LEANDER, Texas (KXAN) — An underwater pipeline that is vital in the process of converting raw water from Lake Travis to drinkable water for three cities could continue to experience disruptions, the general manager for the Brushy Creek Regional Utility Authority said.
“I sincerely wish we were not here tonight once again to talk about the pipeline failure in our raw water line,” Karen Bondy, the general manager for BCRUA, said during a board meeting on Feb. 22.
The 36-inch pipe separated on Feb. 14, causing the water treatment plant to stop its output of drinkable water to Leander, Round Rock, and Cedar Park. The disruption caused residents in Leander to face water restrictions as the problem was being fixed.
A history of failures
The pipeline was installed in 2011 and did not have its first disruption until December 2020. The problem was fixed and the utility initiated a survey on the pipe. The survey found there were vulnerable areas along the pipeline, and the utility started conducting routine dive inspections.
In March of 2022, the utility started designing a replacement pipeline for the troubled area. Five months later in August, the pipeline experienced a “significant leak” and it had to be shutdown. The pipe was fixed in a month, only to fail once again in February this year.
The utility is still investigating the cause of this most recent failure. During the leak in August, a 25-foot piece of the pipe was replaced and a new piece was attached to the existing pipeline. It is this 25-foot new piece that somehow separated from the old line.
Investigators are looking at the mechanical joints, the alignment of the pipe, and other factors that could have created this previous disruption.
“Any disruption to our system is unacceptable and the fact that we’ve had repeated failures on this line is particularly troubling,” Bondy said.
The impact of disruptions
The BCRUA is a partnership between Round Rock, Leander, and Cedar Park. The cities will pull water from the BCRUA plant, but each city still has its own stand-alone water utility that can provide drinkable water to residents. During this last disruption, no resident lost water service in any city.

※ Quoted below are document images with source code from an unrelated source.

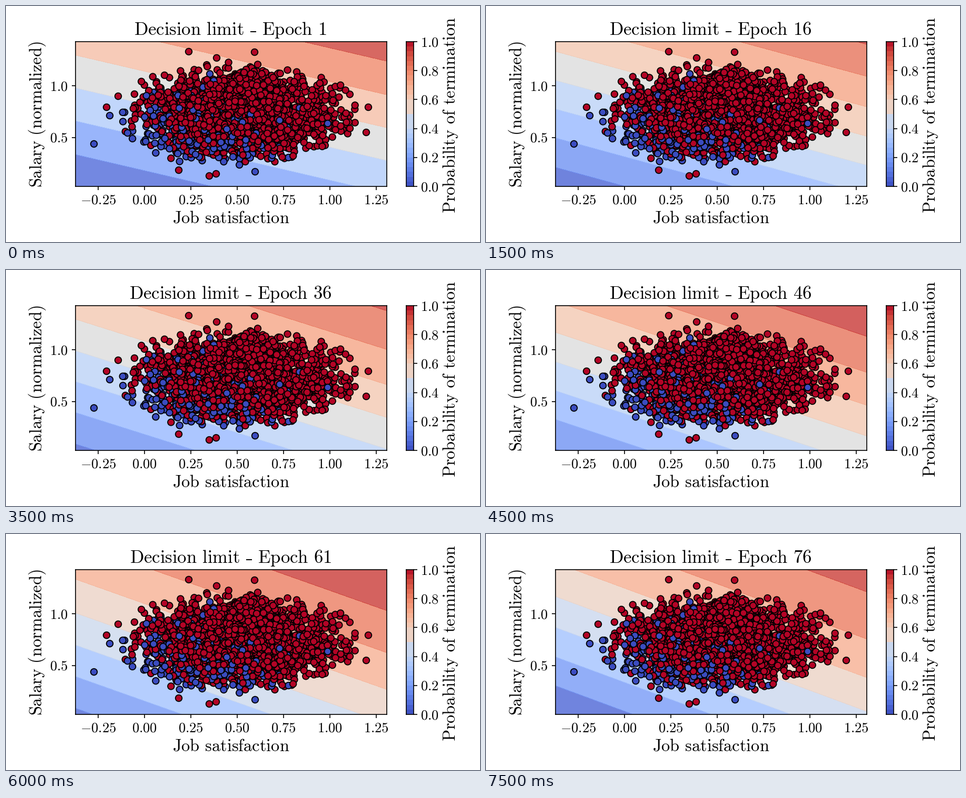
These frames come from a looping animation (900 by 450 pixels, 8 s). A matplotlib script:

```python
import numpy as np
import matplotlib.pyplot as plt
from matplotlib.animation import FuncAnimation

plt.rcParams["mathtext.fontset"] = "cm"

W, H, DPI = 900, 450, 150
LEFT, RIGHT, TOP, BOTTOM = 132, 723, 68, 344
SPACE = r"\hspace{0.38}"
HYPHEN = r"\overline{\hspace{0.3}}\hspace{0.08}"
TITLE_PX, LABEL_PX, TICK_PX = 34.6, 32.4, 26.5
FRAMES, STEP = 16, 5


def to_data(px, py):
    """Stage pixels to satisfaction / salary units."""
    return (np.asarray(px) - 263) / 352, (350 - np.asarray(py)) / 198


def roman(s):
    s = s.replace(" - ", SPACE + HYPHEN + SPACE).replace(" ", SPACE)
    return r"$\mathrm{" + s + "}$"


def put(x, y, s, px, ha="center", rotation=0):
    return fig.text(x / W, 1 - y / H, roman(s), fontsize=px * 72 / DPI, ha=ha,
                    va="baseline", rotation=rotation, rotation_mode="anchor")


def add_axes(left, right):
    return fig.add_axes([left / W, 1 - BOTTOM / H,
                         (right - left) / W, (BOTTOM - TOP) / H])


fig = plt.figure(figsize=(W / DPI, H / DPI), dpi=DPI, facecolor="white")

# Main axes
ax = add_axes(LEFT, RIGHT)
xlim, ylim = to_data([LEFT, RIGHT], [BOTTOM, TOP])
ax.set(xlim=xlim, ylim=ylim)
xticks, yticks = np.arange(-0.25, 1.3, 0.25), (0.5, 1.0)
ax.set_xticks(xticks)
ax.set_yticks(yticks)
ax.tick_params(labelbottom=False, labelleft=False)
for v in xticks:
    put(263 + 352 * v, 377.5, f"{v:.2f}", TICK_PX)
for v in yticks:
    put(117.5, 359 - 198 * v, f"{v:.1f}", TICK_PX, ha="right")
put(427.5, 413, "Job satisfaction", LABEL_PX)
put(68, 206.5, "Salary (normalized)", LABEL_PX, rotation=90)
title = put(426.5, 54.5, "Decision limit - Epoch 1", TITLE_PX)

# Colour bar in flat bands, one wide band on each side of the middle
cax = add_axes(760, 774)
bands = (np.arange(30) + 0.5) / 30
off = bands - 0.5
bands = np.where(abs(off) < 0.09, 0.5 + 0.07 * np.sign(off), bands)
cax.imshow(bands[:, None], cmap="coolwarm", vmin=0, vmax=1, origin="lower",
           extent=(0, 1, 0, 1), aspect="auto", interpolation="nearest")
cax.set_xticks([])
cax.set_yticks(np.linspace(0, 1, 6))
cax.yaxis.tick_right()
cax.tick_params(labelright=False)
for v in np.linspace(0, 1, 6):
    put(787, BOTTOM - 276 * v + 9, f"{v:.1f}", TICK_PX, ha="left")
put(853, 207.5, "Probability of termination", LABEL_PX, rotation=90)

# Employees: a normal cloud, more often blue towards low pay and satisfaction,
# plus the few that stand furthest out
rng = np.random.default_rng(7)
u, v = rng.normal(size=(2, 3200))
near = np.hypot(u, v) < 3
u, v = u[near], v[near]
stays = rng.random(u.size) < 1 / (1 + np.exp(2.6 + 0.9 * u - 0.9 * v))
far_blue = [(167, 263), (197, 209), (473, 316)]
far_red = [(347, 87), (472, 88), (400, 99), (191, 193), (213, 172),
           (688, 193), (684, 241), (328, 313), (386, 324), (399, 320)]
cloud = np.column_stack([442 + 78 * u, 207 + 35 * v])
px, py = np.vstack([far_blue, far_red, cloud]).T
quits = np.r_[np.zeros(len(far_blue)), np.ones(len(far_red)), ~stays]
dots = ax.scatter(*to_data(px, py), s=36, c=quits, cmap="coolwarm",
                  vmin=0, vmax=1, edgecolors="black", linewidths=0.9, zorder=2)

gx, gy = np.meshgrid(np.linspace(LEFT, RIGHT, 150), np.linspace(BOTTOM, TOP, 80))
grid = to_data(gx, gy)


def predict(epoch):
    """Logistic model whose limit tilts, sinks and sharpens with training."""
    t = (epoch - 1) / 75
    tilt = 0.234 + 0.2146 * t - 0.078 * t**2
    height = 125 + 249 * t - 154 * t**2 + 51 * t**3
    gain = (2.564 + 1.803 * t) / 1000
    return 1 / (1 + np.exp(gain * (gy - tilt * (gx - LEFT) - height)))


def update(i):
    epoch = 1 + STEP * i
    for c in list(ax.collections):
        if c is not dots:
            c.remove()
    ax.contourf(*grid, predict(epoch), cmap="coolwarm", alpha=0.8, zorder=1)
    title.set_text(roman(f"Decision limit - Epoch {epoch}"))
    return []


anim = FuncAnimation(fig, update, frames=FRAMES, interval=500, repeat=True,
                     repeat_delay=0, init_func=lambda: [], blit=False)
plt.show()
```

Leander did go into water conservation efforts. The city was under Phase 3, which is labeled as a water emergency. Under Phase 3, all residents and commercial businesses had to shut off their irrigation systems.
The recent failure came at a good time in the year. The winter months are the lowest in demand for water, so any disruption of water capacity could be handled.
Leander’s water treatment plant can provide 12 million gallons of water per day (MGD), according to Christine DeLisle, the mayor of Leander.
“It can supply the whole city if we’re not running irrigation systems. That’s what we relied on whenever there’s been a large repair,” DeLisle explained.
DeLisle said the city water demand was fluctuating between six-to-eight MGD. She says the city needs to stay under 9 MGD to be comfortable. The city successfully got by this last disruption, but there are concerns disruptions can still happen.
Bondy said, “given the problems BCRUA has experienced with this section of the pipeline, the BCRUA is concerned that more disruptions could occur,” which means a failure could happen in the summer months when water demand is higher.
“It is one of the things that keeps me up at night honestly,” DeLisle said.
The growing city has taken steps to limit water use, such as limiting the amount of expansion and development in the city, hiring a water conservation coordinator, and partnering with a rain barrel supplier to promote rain water harvesting.
Solutions in the works
The BCRUA is currently in the process of designing and constructing a 1,500 foot replacement pipeline that will run parallel to the troubled pipeline. The pipeline will cost $7 million and will be funded by a grant from Williamson county, Bondy said.
That replacement pipeline is not expected to be finished until spring of 2024. A more long-term fix is in the middle of construction. The utility is building a new deep water intake that will completely eliminate its need for and reliance upon this entire pipeline, but that project will not be done until 2027.
Mayor DeLisle said the city of Leander looks to one day use the utility as its sole provider of drinking water for residents.